Optical transistor made from a single molecule
Zurich, Switzerland - Engineers are one step closer to developing an optical computer, following the successful creation of an optical transistor from a single molecule.
A research group at ETH Zurich has achieved something of a breakthrough by making use of the fact that a molecule’s energy is quantized: when laser light strikes a molecule that is in its ground state, the light is absorbed. As a result, the laser beam is quenched.
Conversely, it's possible to release the absorbed energy again in a targeted way with a second light beam. This occurs because the beam changes the molecule’s quantum state, with the result that the light beam is amplified.
The ETH Zurich scientists have now been able to generate stimulated emission using just one molecule. They were helped in this by the fact that, at low temperatures, molecules seem to increase their apparent surface area for interaction with light. The researchers therefore needed to cool the molecule down to minus 272 degrees Celsius - not particularly practical for everyday use, admittedly, but a big step forward nevertheless.

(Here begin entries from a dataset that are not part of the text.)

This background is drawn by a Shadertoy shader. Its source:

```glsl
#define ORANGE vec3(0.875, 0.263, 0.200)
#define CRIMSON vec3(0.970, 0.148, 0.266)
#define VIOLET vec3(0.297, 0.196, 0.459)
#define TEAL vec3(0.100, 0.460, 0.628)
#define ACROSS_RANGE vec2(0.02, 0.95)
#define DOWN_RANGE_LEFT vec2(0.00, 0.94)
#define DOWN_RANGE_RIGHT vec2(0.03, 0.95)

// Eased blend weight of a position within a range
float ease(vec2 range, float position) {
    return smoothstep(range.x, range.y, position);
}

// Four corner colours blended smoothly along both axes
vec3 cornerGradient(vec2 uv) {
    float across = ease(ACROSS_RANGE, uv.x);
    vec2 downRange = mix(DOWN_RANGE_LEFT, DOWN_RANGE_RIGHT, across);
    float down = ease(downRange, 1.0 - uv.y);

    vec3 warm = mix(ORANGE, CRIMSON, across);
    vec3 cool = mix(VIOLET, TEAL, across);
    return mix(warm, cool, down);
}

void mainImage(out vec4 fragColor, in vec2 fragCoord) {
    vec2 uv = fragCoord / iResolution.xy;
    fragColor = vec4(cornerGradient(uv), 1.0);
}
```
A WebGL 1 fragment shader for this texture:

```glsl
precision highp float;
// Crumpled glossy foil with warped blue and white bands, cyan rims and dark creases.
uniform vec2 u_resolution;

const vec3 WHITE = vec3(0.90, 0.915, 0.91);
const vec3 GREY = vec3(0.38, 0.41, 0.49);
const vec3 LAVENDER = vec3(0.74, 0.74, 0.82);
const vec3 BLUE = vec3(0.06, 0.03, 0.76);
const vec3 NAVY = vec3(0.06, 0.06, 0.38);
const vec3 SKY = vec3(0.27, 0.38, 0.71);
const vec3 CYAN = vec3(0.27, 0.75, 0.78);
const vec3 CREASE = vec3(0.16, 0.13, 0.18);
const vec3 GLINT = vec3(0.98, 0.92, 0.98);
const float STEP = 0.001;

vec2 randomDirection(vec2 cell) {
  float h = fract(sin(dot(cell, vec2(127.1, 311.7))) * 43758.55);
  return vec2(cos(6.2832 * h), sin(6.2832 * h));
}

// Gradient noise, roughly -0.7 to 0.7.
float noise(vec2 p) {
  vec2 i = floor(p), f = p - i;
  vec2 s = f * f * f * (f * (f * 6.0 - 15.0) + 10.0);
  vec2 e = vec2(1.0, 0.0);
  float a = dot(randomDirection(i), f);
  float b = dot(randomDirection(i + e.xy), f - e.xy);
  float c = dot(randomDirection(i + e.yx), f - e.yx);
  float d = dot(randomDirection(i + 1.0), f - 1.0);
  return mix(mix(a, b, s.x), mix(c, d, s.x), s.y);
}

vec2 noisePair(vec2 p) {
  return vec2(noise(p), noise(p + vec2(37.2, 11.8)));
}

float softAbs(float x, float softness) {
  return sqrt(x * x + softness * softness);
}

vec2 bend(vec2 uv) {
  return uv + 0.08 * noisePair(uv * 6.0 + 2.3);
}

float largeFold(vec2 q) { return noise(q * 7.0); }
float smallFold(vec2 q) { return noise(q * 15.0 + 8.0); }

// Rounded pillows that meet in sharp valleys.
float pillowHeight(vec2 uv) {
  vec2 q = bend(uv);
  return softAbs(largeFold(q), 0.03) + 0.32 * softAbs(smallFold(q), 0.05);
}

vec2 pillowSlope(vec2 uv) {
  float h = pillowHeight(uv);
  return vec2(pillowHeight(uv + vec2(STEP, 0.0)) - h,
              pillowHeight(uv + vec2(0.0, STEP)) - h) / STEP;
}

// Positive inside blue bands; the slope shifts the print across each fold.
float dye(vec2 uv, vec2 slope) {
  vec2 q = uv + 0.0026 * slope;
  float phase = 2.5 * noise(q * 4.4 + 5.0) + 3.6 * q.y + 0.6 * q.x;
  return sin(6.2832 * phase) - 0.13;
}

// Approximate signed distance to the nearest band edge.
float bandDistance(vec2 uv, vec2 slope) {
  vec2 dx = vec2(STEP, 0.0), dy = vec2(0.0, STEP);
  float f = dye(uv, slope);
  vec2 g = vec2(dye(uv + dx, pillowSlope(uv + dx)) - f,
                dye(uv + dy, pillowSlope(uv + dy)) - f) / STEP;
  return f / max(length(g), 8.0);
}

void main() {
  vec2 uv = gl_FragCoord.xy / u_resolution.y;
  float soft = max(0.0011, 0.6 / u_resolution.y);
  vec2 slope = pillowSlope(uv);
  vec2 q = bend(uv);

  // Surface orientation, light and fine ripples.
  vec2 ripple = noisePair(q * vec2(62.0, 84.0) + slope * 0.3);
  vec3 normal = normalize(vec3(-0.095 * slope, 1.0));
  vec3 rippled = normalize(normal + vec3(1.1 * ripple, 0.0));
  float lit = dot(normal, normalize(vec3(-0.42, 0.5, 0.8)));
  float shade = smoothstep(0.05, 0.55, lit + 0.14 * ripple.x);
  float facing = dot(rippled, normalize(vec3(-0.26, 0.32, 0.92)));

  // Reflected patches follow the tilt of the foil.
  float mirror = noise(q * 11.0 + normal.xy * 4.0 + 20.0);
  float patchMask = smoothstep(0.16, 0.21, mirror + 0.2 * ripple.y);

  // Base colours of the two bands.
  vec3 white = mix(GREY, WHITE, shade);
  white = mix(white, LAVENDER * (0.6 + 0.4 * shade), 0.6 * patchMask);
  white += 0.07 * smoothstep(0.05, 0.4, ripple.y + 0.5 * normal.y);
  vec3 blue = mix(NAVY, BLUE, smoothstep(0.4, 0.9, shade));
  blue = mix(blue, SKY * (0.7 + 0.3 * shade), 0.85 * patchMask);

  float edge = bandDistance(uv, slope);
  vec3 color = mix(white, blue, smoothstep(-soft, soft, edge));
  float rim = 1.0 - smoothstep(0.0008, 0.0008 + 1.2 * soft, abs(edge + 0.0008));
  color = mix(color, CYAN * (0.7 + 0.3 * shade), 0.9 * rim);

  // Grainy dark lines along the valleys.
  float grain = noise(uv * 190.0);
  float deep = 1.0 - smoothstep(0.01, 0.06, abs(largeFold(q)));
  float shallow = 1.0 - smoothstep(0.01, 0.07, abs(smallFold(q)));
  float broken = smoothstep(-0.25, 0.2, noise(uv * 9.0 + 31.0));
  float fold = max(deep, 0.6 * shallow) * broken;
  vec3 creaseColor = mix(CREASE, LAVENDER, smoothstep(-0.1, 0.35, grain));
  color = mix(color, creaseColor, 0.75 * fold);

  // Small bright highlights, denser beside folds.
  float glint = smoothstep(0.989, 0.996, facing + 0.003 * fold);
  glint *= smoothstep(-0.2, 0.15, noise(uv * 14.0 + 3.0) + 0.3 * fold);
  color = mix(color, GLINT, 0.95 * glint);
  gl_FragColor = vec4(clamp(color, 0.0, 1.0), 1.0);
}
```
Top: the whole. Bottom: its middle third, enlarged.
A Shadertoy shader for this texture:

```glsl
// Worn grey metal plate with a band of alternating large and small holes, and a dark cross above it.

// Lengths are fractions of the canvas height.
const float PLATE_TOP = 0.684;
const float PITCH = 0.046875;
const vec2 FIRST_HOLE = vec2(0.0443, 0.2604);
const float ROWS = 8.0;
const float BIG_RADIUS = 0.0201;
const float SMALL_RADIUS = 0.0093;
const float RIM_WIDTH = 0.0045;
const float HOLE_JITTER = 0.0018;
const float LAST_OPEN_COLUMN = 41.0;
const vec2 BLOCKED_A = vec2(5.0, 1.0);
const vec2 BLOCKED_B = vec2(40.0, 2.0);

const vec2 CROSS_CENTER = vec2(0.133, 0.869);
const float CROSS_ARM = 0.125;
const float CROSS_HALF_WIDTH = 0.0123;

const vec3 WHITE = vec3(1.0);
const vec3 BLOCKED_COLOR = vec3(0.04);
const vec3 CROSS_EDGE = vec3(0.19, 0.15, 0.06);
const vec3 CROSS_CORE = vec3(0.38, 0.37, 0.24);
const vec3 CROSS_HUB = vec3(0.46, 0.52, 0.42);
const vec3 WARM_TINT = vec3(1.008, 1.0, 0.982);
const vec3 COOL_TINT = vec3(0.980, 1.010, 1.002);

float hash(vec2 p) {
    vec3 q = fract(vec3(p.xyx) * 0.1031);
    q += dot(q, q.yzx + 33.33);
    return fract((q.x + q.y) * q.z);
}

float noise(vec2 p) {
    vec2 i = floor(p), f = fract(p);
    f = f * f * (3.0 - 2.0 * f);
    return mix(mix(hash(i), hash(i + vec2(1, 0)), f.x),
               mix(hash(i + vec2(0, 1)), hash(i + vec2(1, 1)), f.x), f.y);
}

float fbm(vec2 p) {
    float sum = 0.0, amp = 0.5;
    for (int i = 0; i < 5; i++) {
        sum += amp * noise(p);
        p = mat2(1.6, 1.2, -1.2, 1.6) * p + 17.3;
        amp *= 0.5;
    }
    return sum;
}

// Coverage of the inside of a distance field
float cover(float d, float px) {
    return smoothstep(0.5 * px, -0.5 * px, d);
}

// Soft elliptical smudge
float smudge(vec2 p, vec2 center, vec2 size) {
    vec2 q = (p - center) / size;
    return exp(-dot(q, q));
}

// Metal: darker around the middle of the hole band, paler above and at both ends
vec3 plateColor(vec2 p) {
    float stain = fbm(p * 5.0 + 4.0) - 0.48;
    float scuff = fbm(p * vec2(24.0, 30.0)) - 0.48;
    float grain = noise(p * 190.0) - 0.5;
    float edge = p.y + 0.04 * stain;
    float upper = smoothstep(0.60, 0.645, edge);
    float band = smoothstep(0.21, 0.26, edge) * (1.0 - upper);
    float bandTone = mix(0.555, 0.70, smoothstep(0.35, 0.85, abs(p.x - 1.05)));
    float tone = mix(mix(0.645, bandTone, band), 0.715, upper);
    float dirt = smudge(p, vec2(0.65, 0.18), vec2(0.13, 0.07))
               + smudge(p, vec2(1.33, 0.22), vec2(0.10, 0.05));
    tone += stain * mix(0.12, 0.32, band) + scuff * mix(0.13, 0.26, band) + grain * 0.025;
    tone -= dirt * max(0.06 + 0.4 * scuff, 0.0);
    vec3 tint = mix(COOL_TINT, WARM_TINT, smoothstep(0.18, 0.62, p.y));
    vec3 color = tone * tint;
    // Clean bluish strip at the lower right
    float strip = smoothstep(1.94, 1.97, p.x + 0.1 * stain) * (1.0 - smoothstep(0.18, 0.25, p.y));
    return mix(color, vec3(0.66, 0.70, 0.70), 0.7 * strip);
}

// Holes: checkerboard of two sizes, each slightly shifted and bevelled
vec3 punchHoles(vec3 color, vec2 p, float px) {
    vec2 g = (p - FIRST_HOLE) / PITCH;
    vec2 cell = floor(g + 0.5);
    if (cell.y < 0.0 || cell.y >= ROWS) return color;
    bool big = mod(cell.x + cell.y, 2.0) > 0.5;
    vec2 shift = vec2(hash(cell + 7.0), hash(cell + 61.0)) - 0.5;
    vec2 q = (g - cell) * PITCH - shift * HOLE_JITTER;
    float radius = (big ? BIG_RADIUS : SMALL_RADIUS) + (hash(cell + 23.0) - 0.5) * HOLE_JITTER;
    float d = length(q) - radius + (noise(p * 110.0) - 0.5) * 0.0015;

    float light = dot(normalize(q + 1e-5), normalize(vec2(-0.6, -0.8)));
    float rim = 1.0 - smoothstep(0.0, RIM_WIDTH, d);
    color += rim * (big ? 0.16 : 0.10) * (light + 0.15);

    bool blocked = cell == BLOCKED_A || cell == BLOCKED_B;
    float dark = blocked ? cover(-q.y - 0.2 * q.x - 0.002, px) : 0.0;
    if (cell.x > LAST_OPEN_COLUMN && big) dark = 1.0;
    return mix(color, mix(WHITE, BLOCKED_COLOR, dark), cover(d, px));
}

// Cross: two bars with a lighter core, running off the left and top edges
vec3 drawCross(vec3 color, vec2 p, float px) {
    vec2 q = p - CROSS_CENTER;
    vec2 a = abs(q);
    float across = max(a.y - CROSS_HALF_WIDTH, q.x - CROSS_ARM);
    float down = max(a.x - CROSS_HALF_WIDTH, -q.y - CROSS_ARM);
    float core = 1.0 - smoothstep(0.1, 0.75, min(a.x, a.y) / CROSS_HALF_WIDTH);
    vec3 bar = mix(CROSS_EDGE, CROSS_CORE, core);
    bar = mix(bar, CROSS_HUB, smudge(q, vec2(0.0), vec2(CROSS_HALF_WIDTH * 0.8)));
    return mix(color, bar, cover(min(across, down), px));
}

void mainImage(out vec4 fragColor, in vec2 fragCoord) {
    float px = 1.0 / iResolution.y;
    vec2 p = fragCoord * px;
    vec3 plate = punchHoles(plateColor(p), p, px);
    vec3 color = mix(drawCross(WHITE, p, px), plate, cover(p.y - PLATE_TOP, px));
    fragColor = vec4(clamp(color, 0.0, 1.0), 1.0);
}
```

By using one laser beam to prepare the quantum state of a single molecule in a controlled fashion, scientists could significantly attenuate or amplify a second laser beam. This mode of operation is identical to that of a conventional transistor, in which electrical potential can be used to modulate a second signal.
Thus, the new single molecule transistor could also pave the way for a quantum computer. Vahid Sandoghdar, Professor at the Laboratory of Physical Chemistry of ETH Zurich, said, “Many more years of research will still be needed before photons replace electrons in transistors. In the meantime, scientists will learn to manipulate and control quantum systems in a targeted way, moving them closer to the dream of a quantum computer.”
The research is published in Nature.